## Directions
What lines of the data include the string "radius"? Copy them all.

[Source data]
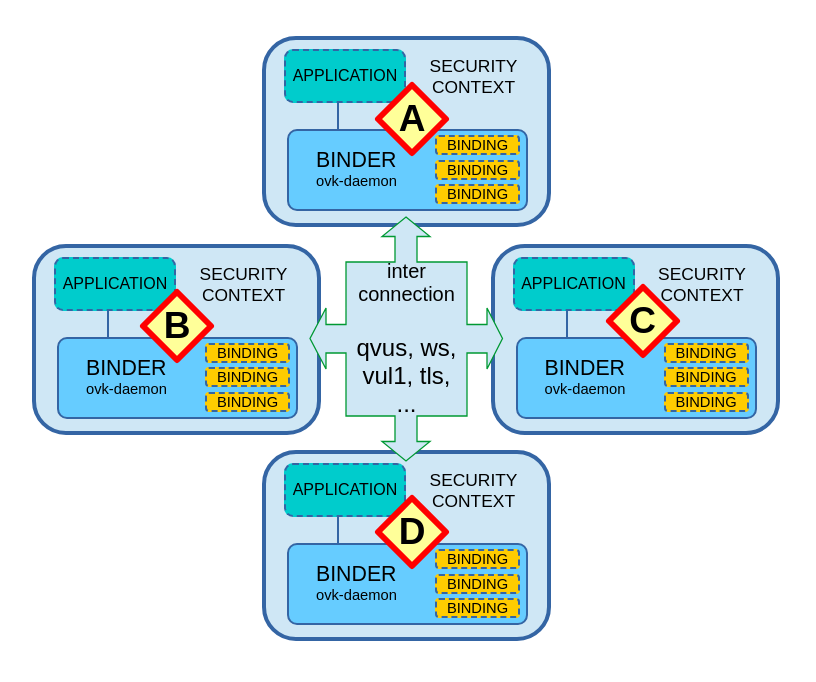
<!DOCTYPE html>
<html lang="en">
<head>
<meta charset="utf-8">
<title>Binder interconnection</title>
<style>
:root {
  --paper: #ffffff;
  --ink: #000000;
  --context: #cfe7f5;
  --outline: #3465a4;
  --application: #00cccc;
  --binder: #66ccff;
  --binding: #ffcc00;
  --badge: #ffff99;
  --badge-edge: #ff0000;
  --arrow-edge: #009933;
}
* { box-sizing: border-box; margin: 0; padding: 0; }
html, body { width: 816px; height: 682px; overflow: hidden; background: var(--paper); }
body { font-family: "Liberation Sans", Arial, sans-serif; color: var(--ink); white-space: nowrap; }
.diagram { position: relative; width: 816px; height: 682px; }

.node {
  position: absolute;
  width: 289px;
  height: 191px;
  padding: 9px 0 0 18px;
  background: var(--context);
  border: 4px solid var(--outline);
  border-radius: 34px;
}
.node-a { left: 262px; top: 36px; --badge-x: 150px; --badge-y: 83px; }
.node-b { left: 32px; top: 243.5px; --badge-x: 145px; --badge-y: 82px; }
.node-c { left: 490.5px; top: 243.5px; --badge-x: 152px; --badge-y: 77.5px; }
.node-d { left: 262px; top: 450px; --badge-x: 150px; --badge-y: 82px; }

.top-row { display: flex; }
.application {
  display: flex;
  align-items: center;
  justify-content: center;
  width: 122px;
  height: 54px;
  font-size: 16px;
  background: var(--application);
  border: 2px dashed var(--outline);
  border-radius: 9px;
}
.context { width: 135px; padding-top: 7px; font-size: 17.4px; line-height: 21px; text-align: center; }
.connector { width: 2px; height: 26px; margin-left: 53px; background: var(--outline); }

.binder {
  display: flex;
  width: 241px;
  height: 82px;
  margin-left: 3px;
  padding: 4px 0 0 27px;
  background: var(--binder);
  border: 2px solid var(--outline);
  border-radius: 10px;
}
.binder-label { width: 119px; padding-top: 13px; }
.binder-label h2 { font-size: 21.3px; font-weight: 400; line-height: 24px; }
.binder-label p { font-size: 14.7px; line-height: 18px; }
.bindings { display: flex; flex-direction: column; gap: 4.5px; list-style: none; }
.bindings li {
  display: flex;
  align-items: center;
  justify-content: center;
  width: 85px;
  height: 20px;
  font-size: 14.7px;
  line-height: 16px;
  background: var(--binding);
  border: 2px dashed var(--outline);
  border-radius: 4px;
}

.badge {
  position: absolute;
  left: calc(var(--badge-x) - 44px);
  top: calc(var(--badge-y) - 44px);
  width: 80px;
  height: 80px;
  display: grid;
  place-items: center;
  font-size: 37px;
  font-weight: 700;
  line-height: 40px;
}
.badge > * { grid-area: 1 / 1; }
.badge polygon { fill: var(--badge); stroke: var(--badge-edge); stroke-width: 6; stroke-linejoin: round; }

.hub { position: absolute; left: 0; top: 0; fill: var(--context); stroke: var(--arrow-edge); stroke-width: 1.3; }
.hub-text {
  position: absolute;
  left: 346px;
  top: 260px;
  width: 121px;
  display: flex;
  flex-direction: column;
  gap: 28px;
  text-align: center;
}
.hub-title { font-size: 20px; line-height: 23px; }
.hub-protocols { font-size: 24px; line-height: 28px; }
</style>
</head>
<body>
<main class="diagram">
  <section class="node node-a">
    <div class="top-row">
      <div class="application">APPLICATION</div>
      <p class="context">SECURITY<br>CONTEXT</p>
    </div>
    <div class="connector"></div>
    <div class="binder">
      <div class="binder-label"><h2>BINDER</h2><p>ovk-daemon</p></div>
      <ul class="bindings"><li>BINDING</li><li>BINDING</li><li>BINDING</li></ul>
    </div>
    <div class="badge">
      <svg width="80" height="80" aria-hidden="true"><polygon points="40,6 74,40 40,74 6,40"/></svg>
      <span>A</span>
    </div>
  </section>

  <section class="node node-b">
    <div class="top-row">
      <div class="application">APPLICATION</div>
      <p class="context">SECURITY<br>CONTEXT</p>
    </div>
    <div class="connector"></div>
    <div class="binder">
      <div class="binder-label"><h2>BINDER</h2><p>ovk-daemon</p></div>
      <ul class="bindings"><li>BINDING</li><li>BINDING</li><li>BINDING</li></ul>
    </div>
    <div class="badge">
      <svg width="80" height="80" aria-hidden="true"><polygon points="40,6 74,40 40,74 6,40"/></svg>
      <span>B</span>
    </div>
  </section>

  <section class="node node-c">
    <div class="top-row">
      <div class="application">APPLICATION</div>
      <p class="context">SECURITY<br>CONTEXT</p>
    </div>
    <div class="connector"></div>
    <div class="binder">
      <div class="binder-label"><h2>BINDER</h2><p>ovk-daemon</p></div>
      <ul class="bindings"><li>BINDING</li><li>BINDING</li><li>BINDING</li></ul>
    </div>
    <div class="badge">
      <svg width="80" height="80" aria-hidden="true"><polygon points="40,6 74,40 40,74 6,40"/></svg>
      <span>C</span>
    </div>
  </section>

  <section class="node node-d">
    <div class="top-row">
      <div class="application">APPLICATION</div>
      <p class="context">SECURITY<br>CONTEXT</p>
    </div>
    <div class="connector"></div>
    <div class="binder">
      <div class="binder-label"><h2>BINDER</h2><p>ovk-daemon</p></div>
      <ul class="bindings"><li>BINDING</li><li>BINDING</li><li>BINDING</li></ul>
    </div>
    <div class="badge">
      <svg width="80" height="80" aria-hidden="true"><polygon points="40,6 74,40 40,74 6,40"/></svg>
      <span>D</span>
    </div>
  </section>

  <svg class="hub" width="816" height="682" aria-hidden="true">
    <polygon points="406,217 430,236.5 417,236.5 417,262 467,262 467,324.5 487,324.5 487,308 502.5,338.5 487,369 487,353 467,353 467,416 417,416 417,441.5 430,441.5 406,461 382,441.5 395,441.5 395,416 346,416 346,353 326,353 326,369 310,338.5 326,308 326,324.5 346,324.5 346,262 395,262 395,236.5 382,236.5"/>
  </svg>
  <div class="hub-text">
    <p class="hub-title">inter<br>connection</p>
    <p class="hub-protocols">qvus, ws,<br>vul1, tls,<br>...</p>
  </div>
</main>
</body>
</html>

## Exercise solution
  border-radius: 34px;
  border-radius: 9px;
  border-radius: 10px;
  border-radius: 4px;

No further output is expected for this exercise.